The data ::
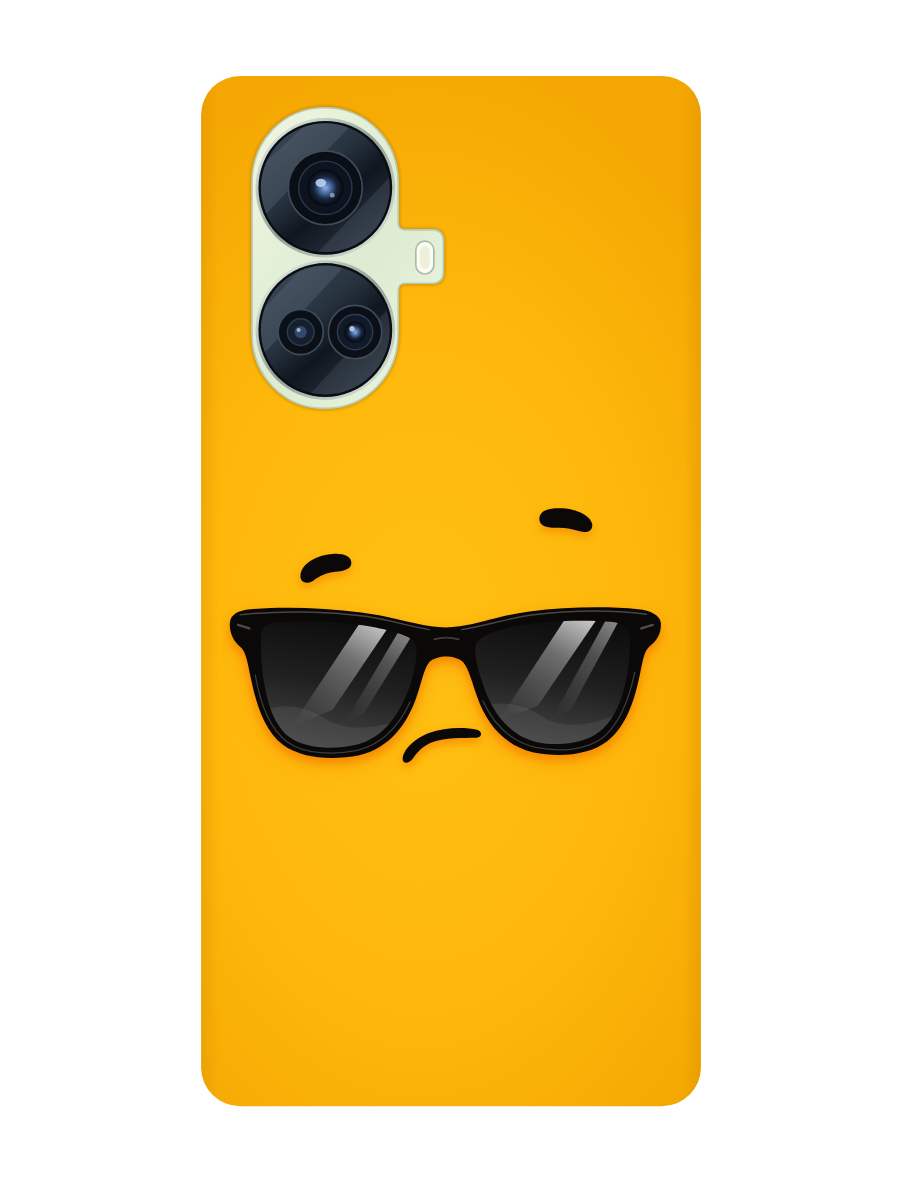
<!DOCTYPE html>
<html lang="en">
<head>
<meta charset="utf-8">
<title>Cool face phone case</title>
<style>
:root{
  --paper:#ffffff;
  --yellow-light:#ffc012;
  --yellow:#feb80b;
  --amber:#f4a702;
  --amber-deep:#d98f00;
  --orange:#f58200;
  --ink:#0b0908;
  --frame-shine:#6b6663;
  --glass-top:#0d0d0e;
  --glass-mid:#202021;
  --glass-low:#444445;
  --glint:#f4f4f4;
  --mint-light:#f0f6df;
  --mint:#dcebd2;
  --mint-deep:#b5cdb8;
  --lens-dark:#10161f;
  --lens-mid:#27323f;
  --lens-blue:#4d71a8;
  --lens-pale:#b9d0ee;
}
html,body{margin:0;padding:0;background:var(--paper);overflow:hidden}
.canvas{width:901px;height:1200px;overflow:hidden;background:var(--paper)}
.canvas svg{display:block}
.brow,.mouth{fill:var(--ink)}
.glow{fill:var(--orange)}
.frame{fill:var(--ink)}
.rim-shine{fill:none;stroke:var(--frame-shine);stroke-linecap:round}
</style>
</head>
<body>
<main class="canvas">
<svg width="901" height="1200" viewBox="0 0 439 584.7" role="img" aria-label="Yellow phone case with a dual camera and a sceptical cartoon face wearing black sunglasses">
  <defs>
    <radialGradient id="case-fill" gradientUnits="userSpaceOnUse" cx="0" cy="0" r="1" gradientTransform="translate(205 320) scale(190 300)">
      <stop offset="0" stop-color="var(--yellow-light)"/>
      <stop offset=".55" stop-color="var(--yellow)"/>
      <stop offset="1" stop-color="var(--amber)"/>
    </radialGradient>
    <linearGradient id="case-edge" x1="0" x2="1" y1="0" y2="0">
      <stop offset="0" stop-color="var(--amber-deep)" stop-opacity=".38"/>
      <stop offset=".035" stop-color="var(--amber-deep)" stop-opacity="0"/>
      <stop offset=".965" stop-color="var(--amber-deep)" stop-opacity="0"/>
      <stop offset="1" stop-color="var(--amber-deep)" stop-opacity=".38"/>
    </linearGradient>
    <linearGradient id="glass" x1=".6" y1="0" x2=".4" y2="1">
      <stop offset="0" stop-color="var(--glass-top)"/>
      <stop offset=".5" stop-color="var(--glass-mid)"/>
      <stop offset="1" stop-color="var(--glass-low)"/>
    </linearGradient>
    <linearGradient id="glint-fade" x1=".75" y1="0" x2=".25" y2="1">
      <stop offset="0" stop-color="var(--glint)" stop-opacity=".85"/>
      <stop offset=".4" stop-color="var(--glint)" stop-opacity=".4"/>
      <stop offset="1" stop-color="var(--glint)" stop-opacity=".02"/>
    </linearGradient>
    <linearGradient id="module-fill" x1="0" y1="0" x2="1" y2="1">
      <stop offset="0" stop-color="var(--mint-light)"/>
      <stop offset=".55" stop-color="var(--mint)"/>
      <stop offset="1" stop-color="var(--mint-light)"/>
    </linearGradient>
    <linearGradient id="ring-fill" x1="0" y1="0" x2="1" y2="1">
      <stop offset="0" stop-color="#f4f7ef"/>
      <stop offset=".5" stop-color="#8fa198"/>
      <stop offset="1" stop-color="#e8efe4"/>
    </linearGradient>
    <linearGradient id="cover-glass" x1=".1" y1=".05" x2=".85" y2=".95">
      <stop offset="0" stop-color="#3b4754"/>
      <stop offset=".4" stop-color="var(--lens-mid)"/>
      <stop offset=".62" stop-color="var(--lens-dark)"/>
      <stop offset="1" stop-color="#2c3744"/>
    </linearGradient>
    <radialGradient id="optic" cx=".5" cy=".5" r=".5">
      <stop offset="0" stop-color="#8fb2e4"/>
      <stop offset=".28" stop-color="var(--lens-blue)"/>
      <stop offset=".6" stop-color="#1a2740"/>
      <stop offset="1" stop-color="#05070b"/>
    </radialGradient>
    <filter id="blur-soft" x="-30%" y="-60%" width="160%" height="220%"><feGaussianBlur stdDeviation="2.4"/></filter>
    <filter id="blur-wide" x="-30%" y="-60%" width="160%" height="220%"><feGaussianBlur stdDeviation="6"/></filter>
    <filter id="blur-fine" x="-10%" y="-10%" width="120%" height="120%"><feGaussianBlur stdDeviation=".5"/></filter>

    <path id="camera-cutout" d="M122.800 89C122.800 68.500 138 52.500 158.300 52.500C178.500 52.500 194 68.500 194 89V108.500C194 110.600 195.300 112 197.400 112H211C214 112 216 114 216 117V133C216 136 214 138 211 138H197.400C195.300 138 194 139.400 194 141.500V162.500C194 183 178.500 199 158.300 199C138 199 122.800 183 122.800 162.500Z"/>
    <g id="camera-cover">
      <circle r="34" fill="url(#ring-fill)"/>
      <circle r="32.600" fill="#0a0e14"/>
      <circle r="31.400" fill="url(#cover-glass)"/>
    </g>

    <path id="frame-shape" d="M112 303.500C112.300 299.500 116 297.400 122 296.900C138 295.400 158 296.200 176 298.400C189 300 200 303.600 210 305.200Q217 306.200 224 305.200C234 303.800 245 299.600 258 297.900C276 295.700 296 295.300 311 296.900C317 297.500 321.600 299.800 322 303.500C322.300 308.500 320.300 312.200 316.200 315.200C313.800 317.400 313.200 322 312 327.500C309.400 340.500 305.500 353.500 296 361C287.500 367.800 273 369.200 260 366.600C245.500 363.200 237 352.500 232.500 339.500C230 332.800 228.600 326.200 225.600 322.600C221.800 319 213 319 209.200 322.600C206.300 326.200 205.400 333 202.800 340C198 353.500 189.500 364.600 175 368C162 370.600 147 369.600 138 363C128 355.400 124.400 341 121.900 329C120.800 323.500 120 318.500 117.800 315.800C113.800 312.800 111.700 308.500 112 303.500Z"/>
    <path id="left-lens" d="M127.200 309.500C127.200 305.200 131 303.600 137 303.100C151 302.100 168 302.900 181 305.400C192 307.500 201.500 310 202.700 314.500C203.800 319.500 201.300 331 198 338.600C193.300 350 185.500 360 173.500 362.900C162 365.400 148.500 364.800 140.800 359C132.500 352.500 129.500 339.500 128 328C127.100 321.500 127.200 315 127.200 309.500Z"/>
    <path id="right-lens" d="M231.700 314.500C232.900 309.900 242 306.800 253 304.800C266.500 302.400 284 301.800 297.500 303C303.400 303.600 307 305.300 307 309.500C307.100 315 306.900 320.500 305.900 326.800C304 338.200 300.400 350 292 356.600C284.500 362.500 272 363.800 261.300 361.500C249.200 358.600 241.700 349.200 237.200 338.400C234 330.400 230.600 319.500 231.700 314.500Z"/>
    <path id="left-brow" d="M146.400 280.200C147 274.300 154.500 270.500 162 269.900C167.200 269.500 171.200 271 171.200 274.200C171.200 277.300 167.800 278.200 163.400 278.600C158.600 279.100 155.600 280.800 152.800 282.800C149.400 285 146 283.800 146.400 280.200Z"/>
    <path id="right-brow" d="M262.800 252.600C263 248.300 268.400 247.300 274.200 247.700C281 248.200 287.600 251.200 288.500 255.200C289.100 258.500 286 260 282.600 258.900C279 257.700 275.600 257 271.400 257.100C267 257.300 262.600 256.500 262.800 252.600Z"/>
    <path id="mouth-line" d="M196.200 369.600C196.700 364.800 202.400 359.800 209 357.200C216.600 354.300 226.600 354.200 232.400 355.600C235.200 356.400 235 359.300 232.200 359.500C225 359.600 217 359.400 211 361.600C206.400 363.200 203.600 366.200 201.200 369.600C199.400 372.200 196 372.400 196.200 369.600Z"/>
    <clipPath id="left-lens-clip"><use href="#left-lens"/></clipPath>
    <clipPath id="right-lens-clip"><use href="#right-lens"/></clipPath>
    <clipPath id="cover-clip"><circle r="31.400"/></clipPath>
  </defs>

  <g id="case">
    <rect x="98" y="37" width="243.500" height="502" rx="19" fill="url(#case-fill)"/>
    <rect x="98" y="37" width="243.500" height="502" rx="19" fill="url(#case-edge)"/>
  </g>

  <g id="camera">
    <use href="#camera-cutout" fill="none" stroke="#c98200" stroke-width="2.400" opacity=".55" filter="url(#blur-fine)"/>
    <use href="#camera-cutout" fill="url(#module-fill)" stroke="var(--mint-deep)" stroke-width=".8"/>

    <g id="flash">
      <rect x="202.600" y="117.500" width="8.800" height="16" rx="4.400" fill="#fbfcf4" stroke="#a9bba9" stroke-width=".8"/>
      <rect x="204.600" y="120" width="4.800" height="11" rx="2.400" fill="#eef0dc"/>
    </g>

    <g id="main-camera" transform="translate(158.500 91.500)">
      <use href="#camera-cover"/>
      <g clip-path="url(#cover-clip)">
        <path d="M-34 -8L-6 -34H16L-34 18Z" fill="#6d7b88" opacity=".28"/>
        <path d="M-6 34L34 -8V22L16 36Z" fill="#6d7b88" opacity=".22"/>
      </g>
      <circle r="18" fill="#0a0e15" stroke="#3f4c5a" stroke-width=".8"/>
      <circle r="13" fill="#0d1420" stroke="#2b3748" stroke-width=".7"/>
      <circle r="9" fill="url(#optic)"/>
      <ellipse cx="-2.200" cy="-2.400" rx="2.600" ry="2" fill="var(--lens-pale)" opacity=".9"/>
      <circle cx="3.400" cy="3.600" r="1.200" fill="var(--lens-pale)" opacity=".6"/>
    </g>

    <g id="second-camera" transform="translate(158.500 160.800)">
      <use href="#camera-cover"/>
      <g clip-path="url(#cover-clip)">
        <path d="M-34 -6L-8 -34H12L-34 16Z" fill="#6d7b88" opacity=".28"/>
        <path d="M-10 34L34 -14V16L14 36Z" fill="#6d7b88" opacity=".2"/>
      </g>
      <circle cx="-12" cy="1" r="11" fill="#0b1018" stroke="#3f4c5a" stroke-width=".8"/>
      <circle cx="-12" cy="1" r="6.500" fill="#151f2d" stroke="#2f3c4e" stroke-width=".7"/>
      <circle cx="-12" cy="1" r="3" fill="#33486a"/>
      <circle cx="-13" cy="0" r="1" fill="var(--lens-pale)" opacity=".8"/>
      <circle cx="14.500" cy="1" r="13" fill="#0b1018" stroke="#3f4c5a" stroke-width=".8"/>
      <circle cx="14.500" cy="1" r="8.600" fill="#111a28" stroke="#2f3c4e" stroke-width=".7"/>
      <circle cx="14.500" cy="1" r="5.200" fill="url(#optic)"/>
      <circle cx="13" cy="-.6" r="1.300" fill="var(--lens-pale)" opacity=".9"/>
    </g>
  </g>

  <g id="face-shadows" class="glow">
    <use href="#frame-shape" y="4" opacity=".32" filter="url(#blur-wide)"/>
    <use href="#frame-shape" y="2.500" opacity=".85" filter="url(#blur-soft)"/>
    <use href="#left-brow" y="2" opacity=".7" filter="url(#blur-soft)"/>
    <use href="#right-brow" y="2" opacity=".7" filter="url(#blur-soft)"/>
    <use href="#mouth-line" y="2" opacity=".85" filter="url(#blur-soft)"/>
  </g>

  <g id="eyebrows">
    <use class="brow" href="#left-brow"/>
    <use class="brow" href="#right-brow"/>
  </g>

  <g id="sunglasses">
    <use class="frame" href="#frame-shape"/>
    <use href="#left-lens" fill="url(#glass)"/>
    <use href="#right-lens" fill="url(#glass)"/>

    <g clip-path="url(#left-lens-clip)">
      <path d="M126 347Q143 340 158 350T204 348V372H126Z" fill="#6a6a6b" opacity=".25"/>
      <path d="M179 298L193 300L162 346L142 354Z" fill="url(#glint-fade)"/>
      <path d="M197 303L203 306L177 348L168 352Z" fill="url(#glint-fade)" opacity=".65"/>
    </g>
    <g clip-path="url(#right-lens-clip)">
      <path d="M230 345Q249 339 264 349T308 345V372H230Z" fill="#6a6a6b" opacity=".25"/>
      <path d="M279 296L294 297L262 344L243 351Z" fill="url(#glint-fade)"/>
      <path d="M298 297L304 298L278 346L269 350Z" fill="url(#glint-fade)" opacity=".65"/>
    </g>

    <g class="rim-shine">
      <path d="M117 299.600C136 297.300 160 297.900 178 300.300C189 301.900 199 305 209 306.800" stroke-width=".7" opacity=".65"/>
      <path d="M225 306.800C237 304.800 247 301.400 259 299.700C278 297.300 299 297.200 315 299.300" stroke-width=".7" opacity=".65"/>
      <path d="M124.400 329C127 344 131.500 355.300 140 361.500C149 367.800 163 367.800 174 365.600C186 362.700 194.500 353.500 199.800 342" stroke-width=".6" opacity=".55"/>
      <path d="M235.300 341.500C240.300 352.500 248.500 361.200 261 364.200C273 366.700 286 365.400 294 359.200C302 352.300 306.700 340 309.300 327.500" stroke-width=".6" opacity=".55"/>
      <path d="M116 304.500L121.500 306.200M318 304.500L312.500 306.200" stroke-width="1.200" opacity=".7"/>
      <path d="M211.500 311.500Q217.300 309.800 223.500 311.500" stroke-width=".9" opacity=".55"/>
    </g>
  </g>

  <use id="mouth" class="mouth" href="#mouth-line"/>
</svg>
</main>
</body>
</html>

Assignment ::
If a line in the records above contains the word "deep", copy it.

Solution below ::
  --amber-deep:#d98f00;
  --mint-deep:#b5cdb8;
      <stop offset="0" stop-color="var(--amber-deep)" stop-opacity=".38"/>
      <stop offset=".035" stop-color="var(--amber-deep)" stop-opacity="0"/>
      <stop offset=".965" stop-color="var(--amber-deep)" stop-opacity="0"/>
      <stop offset="1" stop-color="var(--amber-deep)" stop-opacity=".38"/>
    <use href="#camera-cutout" fill="url(#module-fill)" stroke="var(--mint-deep)" stroke-width=".8"/>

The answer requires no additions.